“You never conquer a mountain. You stand on the summit a few moments; then the wind blows your footprints away.” ~ Arlene Blum, Breaking Trail …
There is a transitory nature to life–everything has a beginning and an end, nothing lasts forever. And even our greatest successes, most cherished accolades, and most celebrated accomplishments will pass from our present moments. We often think that we have made a lasting impression on things in life, but in reality, we have only made temporary ones that will not last forever–and this is perfectly ok, for we are impermanent fixtures in this world that we’re only meant to dwell here for a single lifetime.
In truth, we do not conquer objects such as mountains–perhaps we conquer our fears of climbing them, or our limitations or preconceived notions of them, but we cannot actually “conquer” a mountain. And this deeper understanding of our temporary condition of living allows us to discover the significance of having dreams and desires, setting goals, and overcoming adversity and hardships in our lives. But we have to be able to let go of the need to always conquer, to battle against people and things and always come out the victor. So much of life is about harmony–about letting go of the desire to compete, of cooperating with those around us, of working with the things we have available to us and enjoying their presence in our lives; and the journey through life is often much more pleasant and fulfilling when we can enjoy what the “mountains” have to offer us: beauty and insight to deepen our connection with life, challenges and obstacles to inject vitality into our souls and help us grow stronger, and experiences and memories that help remind us of our purpose in life–of why we are on this planet.
Even if we only get to stand on the peak for a brief moment in time, or we do not make it to the peak at all, we can still grow, gain from the experience, and become a better version of ourselves than we were yesterday. And to be honest, it really does us little good to think in terms of “conquering” anything in life, as that alone, does not necessarily promote growth. Perhaps what might help even more is for us to try to wipe away our tracks once we have climbed the mountain and leave no mention of our being there. After all, the growth is in the journey and the experience, not in letting others know what we have done.
Find acceptance with the transitory nature of life.
Questions to consider:
Why do we use so many words like “conquer” in our vocabulary? Are those words accurate?
From where do we get the urge to “defeat” and subjugate? Why is it important to us to have the sense of having defeated someone or something?
Is it a negative thing that the “wind blows your footprints away?”

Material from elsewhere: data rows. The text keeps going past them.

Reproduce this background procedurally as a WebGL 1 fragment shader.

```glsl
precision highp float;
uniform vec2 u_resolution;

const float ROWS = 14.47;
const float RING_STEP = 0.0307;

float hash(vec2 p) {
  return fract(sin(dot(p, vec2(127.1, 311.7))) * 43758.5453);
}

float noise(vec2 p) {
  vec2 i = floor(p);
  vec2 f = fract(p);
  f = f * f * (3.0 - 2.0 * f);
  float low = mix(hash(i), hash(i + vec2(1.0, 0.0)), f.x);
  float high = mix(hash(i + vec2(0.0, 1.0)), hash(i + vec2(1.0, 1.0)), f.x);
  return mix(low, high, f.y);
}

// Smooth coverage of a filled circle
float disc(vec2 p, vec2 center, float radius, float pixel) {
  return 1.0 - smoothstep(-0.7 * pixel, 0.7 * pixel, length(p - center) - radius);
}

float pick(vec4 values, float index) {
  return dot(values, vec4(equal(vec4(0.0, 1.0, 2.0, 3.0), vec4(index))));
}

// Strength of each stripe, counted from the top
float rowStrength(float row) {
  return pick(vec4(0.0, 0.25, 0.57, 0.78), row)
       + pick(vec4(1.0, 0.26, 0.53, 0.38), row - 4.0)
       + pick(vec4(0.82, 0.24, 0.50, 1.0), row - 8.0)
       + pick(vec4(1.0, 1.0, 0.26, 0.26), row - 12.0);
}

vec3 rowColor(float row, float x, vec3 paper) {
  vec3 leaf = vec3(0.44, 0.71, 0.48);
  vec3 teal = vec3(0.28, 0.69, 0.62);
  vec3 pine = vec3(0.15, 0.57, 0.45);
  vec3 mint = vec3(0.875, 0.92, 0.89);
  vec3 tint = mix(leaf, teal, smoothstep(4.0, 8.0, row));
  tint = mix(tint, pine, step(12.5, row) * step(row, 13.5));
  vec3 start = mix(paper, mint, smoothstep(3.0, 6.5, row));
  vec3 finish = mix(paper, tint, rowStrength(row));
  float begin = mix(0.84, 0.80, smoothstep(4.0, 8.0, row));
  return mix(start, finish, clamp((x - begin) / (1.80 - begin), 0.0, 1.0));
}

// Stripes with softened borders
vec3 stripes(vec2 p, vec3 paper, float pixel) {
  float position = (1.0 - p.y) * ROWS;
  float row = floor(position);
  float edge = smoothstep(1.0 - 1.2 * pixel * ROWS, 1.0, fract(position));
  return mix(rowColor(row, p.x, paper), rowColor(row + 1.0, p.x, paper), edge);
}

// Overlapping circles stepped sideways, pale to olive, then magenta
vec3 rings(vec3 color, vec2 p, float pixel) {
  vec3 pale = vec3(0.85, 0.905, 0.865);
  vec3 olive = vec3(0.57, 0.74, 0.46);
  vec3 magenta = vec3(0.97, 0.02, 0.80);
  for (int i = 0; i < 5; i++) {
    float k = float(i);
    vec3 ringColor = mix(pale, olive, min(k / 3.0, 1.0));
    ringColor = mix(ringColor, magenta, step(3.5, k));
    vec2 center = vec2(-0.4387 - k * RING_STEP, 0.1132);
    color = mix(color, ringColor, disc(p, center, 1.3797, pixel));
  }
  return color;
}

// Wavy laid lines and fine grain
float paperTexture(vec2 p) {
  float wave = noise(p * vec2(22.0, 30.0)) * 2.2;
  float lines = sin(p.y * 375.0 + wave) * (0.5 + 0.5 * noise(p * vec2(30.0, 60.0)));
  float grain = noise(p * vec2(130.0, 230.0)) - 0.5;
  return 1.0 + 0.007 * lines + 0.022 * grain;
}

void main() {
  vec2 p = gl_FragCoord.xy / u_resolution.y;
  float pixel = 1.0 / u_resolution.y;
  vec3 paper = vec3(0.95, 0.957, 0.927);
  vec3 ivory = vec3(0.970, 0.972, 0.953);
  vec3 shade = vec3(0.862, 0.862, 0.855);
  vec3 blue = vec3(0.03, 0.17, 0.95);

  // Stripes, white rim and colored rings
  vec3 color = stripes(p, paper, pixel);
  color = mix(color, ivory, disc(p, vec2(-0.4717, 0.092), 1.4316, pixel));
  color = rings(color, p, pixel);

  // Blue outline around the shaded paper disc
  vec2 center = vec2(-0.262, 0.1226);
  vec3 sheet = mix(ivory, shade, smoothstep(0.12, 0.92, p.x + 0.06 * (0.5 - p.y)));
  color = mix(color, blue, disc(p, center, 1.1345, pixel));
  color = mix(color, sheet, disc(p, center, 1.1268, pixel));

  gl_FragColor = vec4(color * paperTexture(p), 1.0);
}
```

For further thought:
“Mountains are not Stadiums where I satisfy my ambition to achieve, they are the cathedrals where I practice my religion.” ~ Anatoli Boukreev, Above the Clouds: The Diaries of a High-Altitude Mountaineer